*YOUR ASSIGNMENT*
Read through the listing, and wherever a line holds the word "pixel", return it.

*PROVIDED RECORDS*

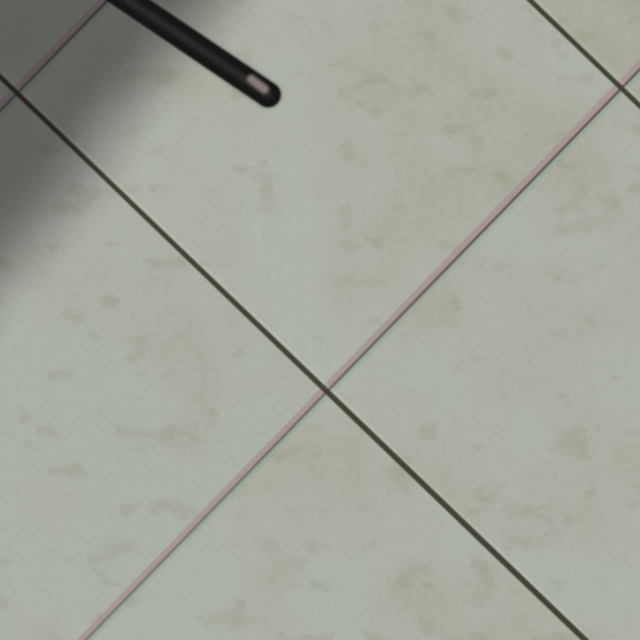
Write a WebGL 2 fragment shader that draws this texture.

```glsl
#version 300 es
precision highp float;

uniform vec2 u_resolution;
out vec4 fragColor;

const vec3 TILE_COOL = vec3(0.675, 0.695, 0.655);
const vec3 TILE_WARM = vec3(0.655, 0.655, 0.600);
const vec3 JOINT_DARK = vec3(0.235, 0.235, 0.185);
const vec3 JOINT_PINK = vec3(0.655, 0.575, 0.575);
const vec3 JOINT_EDGE = vec3(0.350, 0.335, 0.320);
const vec3 GREEN_FRINGE = vec3(0.530, 0.650, 0.570);
const vec3 ROD_BLACK = vec3(0.085, 0.085, 0.080);
const vec3 ROD_SHEEN = vec3(0.170, 0.165, 0.160);
const vec3 ROD_GLINT = vec3(0.520, 0.470, 0.460);
const vec3 SHADOW_TINT = vec3(0.565, 0.560, 0.570);

// One joint crossing and the two tile sides that span the grid
const vec2 CROSSING = vec2(0.508, 0.391);
const vec2 SIDE_UP_RIGHT = vec2(0.460, 0.474);
const vec2 SIDE_UP_LEFT = vec2(-0.484, 0.466);

float hash(vec2 p) {
  return fract(sin(dot(p, vec2(127.1, 311.7))) * 43758.5453);
}

float noise(vec2 p) {
  vec2 cell = floor(p);
  vec2 f = fract(p);
  f = f * f * (3.0 - 2.0 * f);
  float low = mix(hash(cell), hash(cell + vec2(1, 0)), f.x);
  float high = mix(hash(cell + vec2(0, 1)), hash(cell + vec2(1, 1)), f.x);
  return mix(low, high, f.y);
}

float fbm(vec2 p) {
  float sum = 0.0;
  float weight = 0.5;
  for (int i = 0; i < 4; i++) {
    sum += weight * noise(p);
    p = mat2(1.6, 1.2, -1.2, 1.6) * p + 7.3;
    weight *= 0.5;
  }
  return sum;
}

// Coverage of a soft band around zero distance
float band(float d, float halfWidth, float blur) {
  return 1.0 - smoothstep(halfWidth - blur, halfWidth + blur, abs(d));
}

// x: distance from the axis, y: position along it from 0 to 1
vec2 capsule(vec2 p, vec2 a, vec2 b) {
  vec2 axis = b - a;
  float along = clamp(dot(p - a, axis) / dot(axis, axis), 0.0, 1.0);
  return vec2(length(p - a - axis * along), along);
}

vec3 tileSurface(vec2 p, vec2 tile) {
  float clouds = fbm(p * 9.0 + tile * 3.7);
  float flecks = fbm(p * vec2(24.0, 34.0) + 11.0);
  float warmth = 0.35 * (p.x + p.y - 1.0) + 1.5 * (clouds - 0.3);
  vec3 color = mix(TILE_COOL, TILE_WARM, clamp(warmth, 0.0, 1.0));
  color -= vec3(0.030, 0.035, 0.045) * smoothstep(0.55, 0.78, flecks);
  color += 0.012 * (hash(tile + 2.0) - 0.5);
  return color + 0.012 * (noise(p * 150.0) - 0.5);
}

vec3 addJoints(vec3 color, vec2 p, vec2 grid, float pixel) {
  float area = determinant(mat2(SIDE_UP_RIGHT, SIDE_UP_LEFT));
  vec2 offset = grid - round(grid);
  float toDark = offset.x * area / length(SIDE_UP_LEFT);
  float toPink = offset.y * area / length(SIDE_UP_RIGHT);
  float blur = 0.0018 + 0.5 * pixel;

  // Pale joint: green fringe, shaded lower edge, pink face
  float depth = smoothstep(-0.5, 0.6, grid.x);
  color = mix(color, GREEN_FRINGE, 0.55 * band(toPink + 0.009, 0.003, 0.004));
  color = mix(color, JOINT_EDGE, mix(0.6, 0.95, depth) * band(toPink + 0.0035, 0.0027, blur));
  color = mix(color, JOINT_PINK, 0.9 * band(toPink - 0.0025, mix(0.0038, 0.0048, depth), blur));

  // Dark joint: faint bright rim, then the groove
  float halfWidth = mix(0.0044, 0.0036, smoothstep(0.1, 0.8, p.y));
  color += 0.035 * band(toDark - 0.0075, 0.0015, 0.0025);
  return mix(color, JOINT_DARK, 0.95 * band(toDark, halfWidth, blur));
}

vec3 addShadow(vec3 color, vec2 p) {
  float d = dot(p - vec2(0.0, 0.47), vec2(-0.79, 0.61));
  d += 0.035 * (fbm(p * 6.0) - 0.47);
  return color * mix(vec3(1), SHADOW_TINT, smoothstep(-0.02, 0.14, d));
}

vec3 addRod(vec3 color, vec2 p, float pixel) {
  vec2 top = vec2(0.154, 1.031);
  vec2 tip = vec2(0.419, 0.852);
  vec2 rod = capsule(p, top, tip);
  float blur = 0.0025 + 0.5 * pixel;
  color = mix(color, GREEN_FRINGE * 0.75, 0.4 * rod.y * band(rod.x, 0.023, 0.005));
  vec3 body = mix(ROD_BLACK, ROD_SHEEN, band(rod.x, 0.006, 0.006));
  float glint = capsule(p, vec2(0.393, 0.876), vec2(0.413, 0.861)).x;
  body = mix(body, ROD_GLINT, band(glint, 0.007, 0.005));
  return mix(color, body, band(rod.x, 0.0195, blur));
}

void main() {
  vec2 p = gl_FragCoord.xy / u_resolution;
  float pixel = 1.0 / min(u_resolution.x, u_resolution.y);
  vec2 grid = inverse(mat2(SIDE_UP_RIGHT, SIDE_UP_LEFT)) * (p - CROSSING);
  vec3 color = tileSurface(p, floor(grid));
  color = addJoints(color, p, grid, pixel);
  color = addShadow(color, p);
  color = addRod(color, p, pixel);
  fragColor = vec4(color, 1.0);
}
```
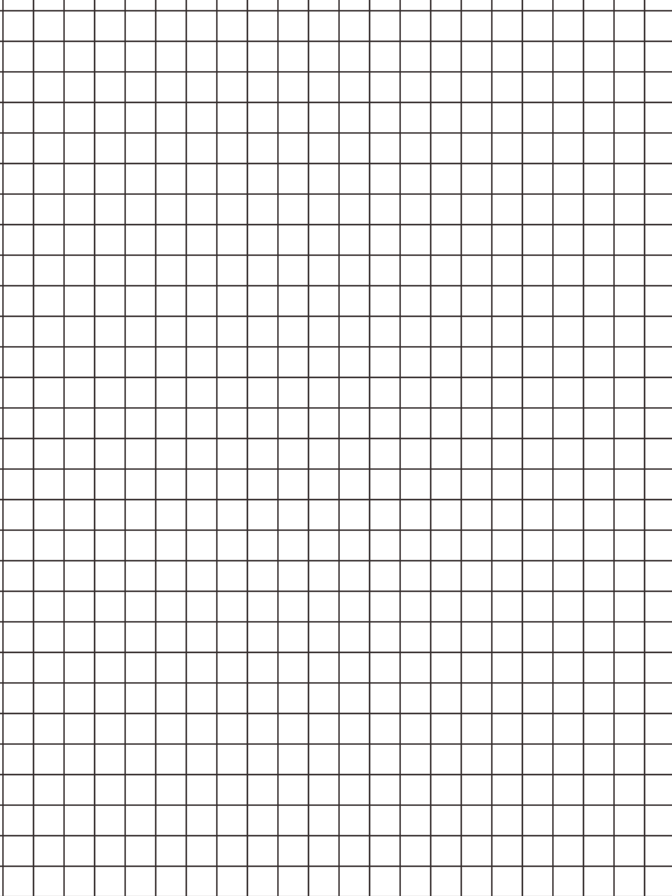
This pattern is drawn by a Shadertoy shader. Its source:

```glsl
// Lengths are fractions of the canvas height
const float PITCH = 0.0341;                  // spacing of the square grid
const vec2 GRID_ORIGIN = vec2(0.0033, 0.0332); // lowest left crossing
const float LINE_WIDTH = 0.00168;
const float SOFTNESS = 1.25;                 // edge filter, in pixel footprints
const vec3 PAPER = vec3(1.0);
const vec3 INK = vec3(0.21, 0.18, 0.18);

// Distance to the nearest vertical (x) and horizontal (y) line
vec2 lineDistance(vec2 p) {
    vec2 cell = fract((p - GRID_ORIGIN) / PITCH + 0.5) - 0.5;
    return abs(cell) * PITCH;
}

// Box-filtered share of the footprint covered by a line on each axis
vec2 lineCoverage(vec2 dist, float footprint) {
    float halfWidth = 0.5 * LINE_WIDTH;
    vec2 right = min(dist + 0.5 * footprint, vec2(halfWidth));
    vec2 left = max(dist - 0.5 * footprint, vec2(-halfWidth));
    return max(right - left, 0.0) / footprint;
}

void mainImage(out vec4 fragColor, in vec2 fragCoord) {
    vec2 p = fragCoord / iResolution.y;
    float footprint = SOFTNESS / iResolution.y;

    // Union of both line families
    vec2 coverage = lineCoverage(lineDistance(p), footprint);
    float ink = 1.0 - (1.0 - coverage.x) * (1.0 - coverage.y);

    fragColor = vec4(mix(PAPER, INK, ink), 1.0);
}
```
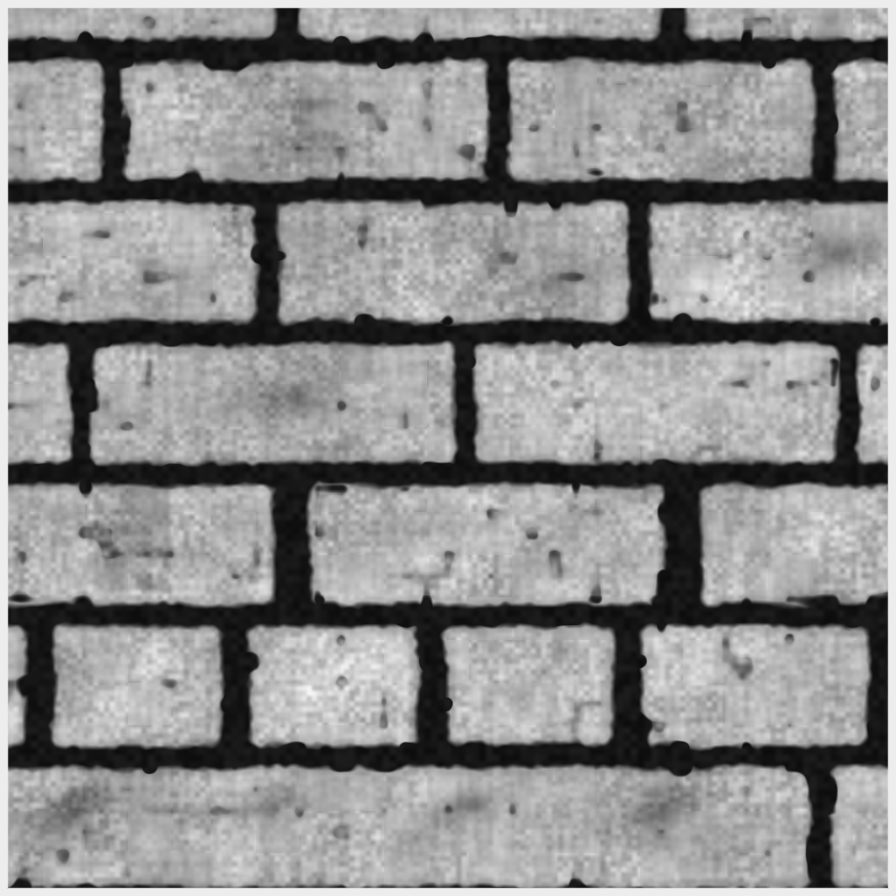
Give the GLSL for this texture, as a Shadertoy shader.

```glsl
// Worn grey brick wall with dark mortar, framed by a thin pale margin.
// Courses repeat down the canvas; each has its own joint start, pitch and width.
// Noise chips the brick edges and adds blotches, streaks and blocky grain.

float hash(vec2 p) {
    return fract(sin(dot(p, vec2(127.1, 311.7))) * 43758.5453);
}

float noise(vec2 p) {
    vec2 i = floor(p), f = fract(p);
    f = f * f * (3.0 - 2.0 * f);
    return mix(mix(hash(i), hash(i + vec2(1, 0)), f.x),
               mix(hash(i + vec2(0, 1)), hash(i + vec2(1, 1)), f.x), f.y);
}

float fbm(vec2 p) {
    float sum = 0.0, amp = 0.5;
    for (int i = 0; i < 4; i++) {
        sum += amp * noise(p);
        p = p * 2.03 + 17.3;
        amp *= 0.5;
    }
    return sum / 0.9375;
}

// Soft elliptical stain, 1 at its centre
float smudge(vec2 p, vec2 centre, vec2 radius) {
    vec2 q = (p - centre) / radius;
    return exp(-dot(q, q));
}

// Per course: first joint, pitch, joint half width, shift of the rightmost joint
const vec4 courses[7] = vec4[7](
    vec4(0.319, 0.432, 0.0130,  0.000),
    vec4(0.125, 0.432, 0.0105, -0.070),
    vec4(0.298, 0.416, 0.0115,  0.000),
    vec4(0.091, 0.428, 0.0110,  0.000),
    vec4(0.326, 0.436, 0.0190,  0.000),
    vec4(0.044, 0.219, 0.0145,  0.064),
    vec4(0.917, 1.000, 0.0115,  0.000));

// Returns distance into the brick (negative in mortar), course and brick number
vec3 brickWall(vec2 p) {
    float pitch = 0.1577;
    float q = (p.y - 0.056) / pitch;
    float row = clamp(floor(q) + 1.0, 0.0, 6.0);
    float dy = (0.5 - abs(fract(q) - 0.5)) * pitch - 0.0115;
    vec4 course = courses[int(row)];
    float dx = 1.0, brick = 0.0;
    for (int k = 0; k < 5; k++) {
        float x = course.x + course.y * float(k);
        x += course.w * step(0.9, x);
        dx = min(dx, abs(p.x - x) - course.z);
        brick += step(x, p.x);
    }
    // Rounded corners
    float r = 0.012;
    float d = min(min(dx, dy), r - length(max(r - vec2(dx, dy), 0.0)));
    return vec3(d, row, brick);
}

void mainImage(out vec4 fragColor, in vec2 fragCoord) {
    vec2 p = fragCoord / iResolution.xy;
    p.y = 1.0 - p.y;

    // Uneven joints and chipped edges
    vec2 wobble = vec2(noise(p * 28.0), noise(p * 28.0 + 50.0)) - 0.5;
    vec3 wall = brickWall(p + 0.006 * wobble);
    float d = wall.x + 0.004 * (noise(p * 110.0) - 0.5);
    d -= 0.010 * smoothstep(0.72, 0.95, noise(p * 42.0 + 9.0));

    // Brick face: tone per brick, blotches, streaks and grain of varying strength
    float grainPower = mix(0.06, 0.24, hash(floor(p * 21.0)));
    float tone = 0.72 + 0.04 * (hash(wall.yz + 3.0) - 0.5);
    tone += 0.24 * (fbm(p * vec2(11.0, 15.0)) - 0.5);
    tone += 0.09 * (noise(p * vec2(150.0, 32.0)) - 0.5);
    tone += 0.07 * (noise(p * vec2(30.0, 140.0) + 7.0) - 0.5);
    tone += grainPower * (noise(p * 168.0) - 0.5);
    tone += 0.02 * (hash(floor(p * 21.0) + 31.0) - 0.5);

    // Stains on single bricks, and an evenly spaced run along the lowest course
    float stain = 0.20 * smudge(p, vec2(0.345, 0.130), vec2(0.060, 0.050));
    stain += 0.13 * smudge(p, vec2(0.630, 0.310), vec2(0.045, 0.035));
    stain += 0.15 * smudge(p, vec2(0.940, 0.280), vec2(0.050, 0.025));
    stain += 0.15 * smudge(p, vec2(0.320, 0.440), vec2(0.050, 0.030));
    vec2 patchDist = abs(p - vec2(0.147, 0.600)) - vec2(0.042, 0.060);
    stain += 0.10 * (1.0 - smoothstep(-0.004, 0.004, max(patchDist.x, patchDist.y)));
    vec2 run = vec2(mod(p.x - 0.085 + 0.109, 0.218) - 0.109, p.y - 0.900);
    run.y += 0.3 * run.x;
    stain += 0.20 * smudge(run, vec2(0.0), vec2(0.045, 0.022)) * step(p.x, 0.85);
    tone -= stain * (0.6 + 0.8 * noise(p * 60.0));
    tone += 0.07 * smudge(p, vec2(0.375, 0.750), vec2(0.080, 0.050));
    tone *= mix(0.84, 1.0, smoothstep(0.0, 0.014, d));

    // Mortar, then the pale margin
    float mortar = 0.075 + 0.07 * (noise(p * 130.0) - 0.4);
    float grey = mix(mortar, tone, smoothstep(-0.003, 0.005, d));
    vec2 edge = min(p, 1.0 - p) - 0.009;
    float px = 1.0 / iResolution.y;
    grey = mix(0.93, grey, smoothstep(-px, px, min(edge.x, edge.y)));

    fragColor = vec4(vec3(grey), 1.0);
}
```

*RESPONSE BELOW*
vec3 addJoints(vec3 color, vec2 p, vec2 grid, float pixel) {
  float blur = 0.0018 + 0.5 * pixel;
vec3 addRod(vec3 color, vec2 p, float pixel) {
  float blur = 0.0025 + 0.5 * pixel;
  float pixel = 1.0 / min(u_resolution.x, u_resolution.y);
  color = addJoints(color, p, grid, pixel);
  color = addRod(color, p, pixel);
const float SOFTNESS = 1.25;                 // edge filter, in pixel footprints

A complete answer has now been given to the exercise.